*AIM OF THE EXERCISE:*
Sort through the material below and copy each line with "bold".

§ §

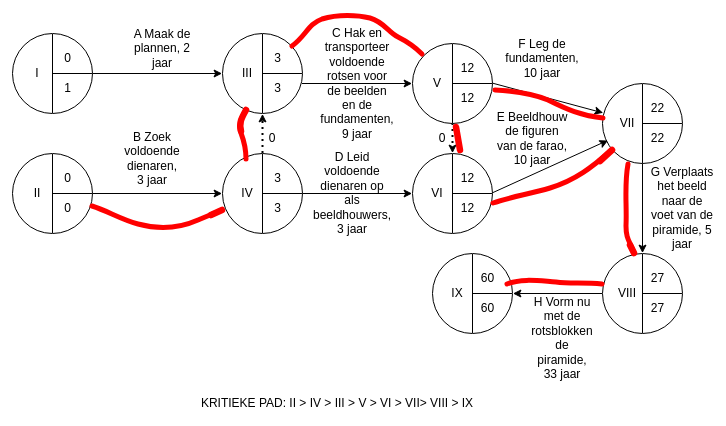
<!DOCTYPE html>
<html lang="nl">
<head>
<meta charset="utf-8">
<title>Kritieke pad</title>
<style>
:root { --ink: #000; --paper: #fff; --critical: #f00; }
* { box-sizing: border-box; margin: 0; }
html, body { width: 726px; height: 426px; overflow: hidden; background: var(--paper); }
body { font: 12px/14.4px "Liberation Sans", Arial, sans-serif; color: var(--ink); }
.diagram { position: relative; width: 726px; height: 426px; overflow: hidden; }
.lines { position: absolute; left: 0; top: 0; width: 726px; height: 426px; }
.arrows { fill: none; stroke: var(--ink); }
.dotted { stroke-width: 2; stroke-dasharray: 2 4; }
.heads { fill: var(--ink); stroke: var(--ink); stroke-linejoin: round; }
.critical { fill: none; stroke: var(--critical); stroke-width: 5; stroke-linecap: round; stroke-linejoin: round; }
.critical .bold { stroke-width: 6.5; }
.node {
  position: absolute; left: calc(var(--x) * 1px - 40.5px); top: calc(var(--y) * 1px - 40.5px);
  width: 81px; height: 81px; border: 1px solid var(--ink); border-radius: 50%;
  background: var(--paper); overflow: hidden;
  display: grid; grid-template: 1fr 1fr / 39px 1fr; text-align: center;
}
.node b { grid-row: 1 / 3; align-self: center; padding-left: 9px; font-weight: normal; }
.node span { border-left: 1px solid var(--ink); padding-right: 10px; }
.node .early { border-bottom: 1px solid var(--ink); padding-top: 17px; }
.node .late { padding-top: 7px; }
.task {
  position: absolute; left: calc(var(--x) * 1px); top: calc(var(--y) * 1px - 7px);
  transform: translateX(-50%); text-align: center; white-space: nowrap;
}
</style>
</head>
<body>
<main class="diagram">
  <svg class="lines" viewBox="0 0 726 426" aria-hidden="true">
    <defs>
      <path id="head" d="M0 0L-7 -3.5L-5.3 0L-7 3.5Z"/>
    </defs>
    <g class="arrows">
      <path d="M92 73.5H217M92 193.5H217M302 83.5H407M302 193.5H407M492 83L596 111M492 193L602 143M642.5 163V247M602 293.5H518"/>
      <path class="dotted" d="M262.5 153V119M452.5 123V148"/>
    </g>
    <g class="heads">
      <use href="#head" transform="translate(221 73.5)"/>
      <use href="#head" transform="translate(221 193.5)"/>
      <use href="#head" transform="translate(411 83.5)"/>
      <use href="#head" transform="translate(411 193.5)"/>
      <use href="#head" transform="translate(602 112.5) rotate(15)"/>
      <use href="#head" transform="translate(607 141) rotate(-25)"/>
      <use href="#head" transform="translate(642.5 252) rotate(90)"/>
      <use href="#head" transform="translate(514 293.5) rotate(180)"/>
      <use href="#head" transform="translate(262.5 115) rotate(-90)"/>
      <use href="#head" transform="translate(452.5 152) rotate(90)"/>
    </g>
  </svg>

  <div class="node" style="--x:52.5;--y:73.5"><b>I</b><span class="early">0</span><span class="late">1</span></div>
  <div class="node" style="--x:52.5;--y:193.5"><b>II</b><span class="early">0</span><span class="late">0</span></div>
  <div class="node" style="--x:262.5;--y:73.5"><b>III</b><span class="early">3</span><span class="late">3</span></div>
  <div class="node" style="--x:262.5;--y:193.5"><b>IV</b><span class="early">3</span><span class="late">3</span></div>
  <div class="node" style="--x:452.5;--y:83.5"><b>V</b><span class="early">12</span><span class="late">12</span></div>
  <div class="node" style="--x:452.5;--y:193.5"><b>VI</b><span class="early">12</span><span class="late">12</span></div>
  <div class="node" style="--x:642.5;--y:123.5"><b>VII</b><span class="early">22</span><span class="late">22</span></div>
  <div class="node" style="--x:642.5;--y:293.5"><b>VIII</b><span class="early">27</span><span class="late">27</span></div>
  <div class="node" style="--x:472.5;--y:293.5"><b>IX</b><span class="early">60</span><span class="late">60</span></div>

  <p class="task" style="--x:162;--y:34">A Maak de<br>plannen, 2<br>jaar</p>
  <p class="task" style="--x:152;--y:137">B Zoek<br>voldoende<br>dienaren,<br>3 jaar</p>
  <p class="task" style="--x:357;--y:33">C Hak en<br>transporteer<br>voldoende<br>rotsen voor<br>de beelden<br>en de<br>fundamenten,<br>9 jaar</p>
  <p class="task" style="--x:352;--y:157">D Leid<br>voldoende<br>dienaren op<br>als<br>beeldhouwers,<br>3 jaar</p>
  <p class="task" style="--x:532;--y:117">E Beeldhouw<br>de figuren<br>van de farao,<br>10 jaar</p>
  <p class="task" style="--x:542;--y:44">F Leg de<br>fundamenten,<br>10 jaar</p>
  <p class="task" style="--x:682;--y:172">G Verplaats<br>het beeld<br>naar de<br>voet van de<br>piramide, 5<br>jaar</p>
  <p class="task" style="--x:562;--y:302">H Vorm nu<br>met de<br>rotsblokken<br>de<br>piramide,<br>33 jaar</p>
  <p class="task" style="--x:272;--y:138">0</p>
  <p class="task" style="--x:442;--y:138">0</p>
  <p class="task" style="--x:337;--y:403">KRITIEKE PAD: II &gt; IV &gt; III &gt; V &gt; VI &gt; VII&gt; VIII &gt; IX</p>

  <svg class="lines critical" viewBox="0 0 726 426" role="img" aria-label="Kritieke pad in rood">
    <path d="M92 206C108 211 120 219 138 224C160 230 180 228 198 220L222 210"/>
    <path class="bold" d="M211 215L222 210"/>
    <path d="M246 159C246 147 244 141 241 133C238 125 240 120 246 110"/>
    <path class="bold" d="M241 131C239 123 241 119 246 110"/>
    <path d="M292 46C306 36 308 24 322 19C338 14 358 15 370 18C384 22 388 32 398 37C408 42 414 46 422 54"/>
    <path class="bold" d="M456 127L460 150"/>
    <path d="M495 90C516 91 532 93 548 100C566 109 582 116 603 118"/>
    <path d="M493 203C510 197 530 194 550 188C576 180 592 167 612 150"/>
    <path class="bold" d="M600 161L612 150"/>
    <path d="M628 164C624 186 627 204 626 226C626 240 630 241 634 253"/>
    <path class="bold" d="M630 245L634 253"/>
    <path d="M507 284C522 278 540 281 556 282C570 284 584 282 602 284"/>
  </svg>
</main>
</body>
</html>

§ §

*RESPONSE TO THE EXERCISE:*
.critical .bold { stroke-width: 6.5; }
    <path class="bold" d="M211 215L222 210"/>
    <path class="bold" d="M241 131C239 123 241 119 246 110"/>
    <path class="bold" d="M456 127L460 150"/>
    <path class="bold" d="M600 161L612 150"/>
    <path class="bold" d="M630 245L634 253"/>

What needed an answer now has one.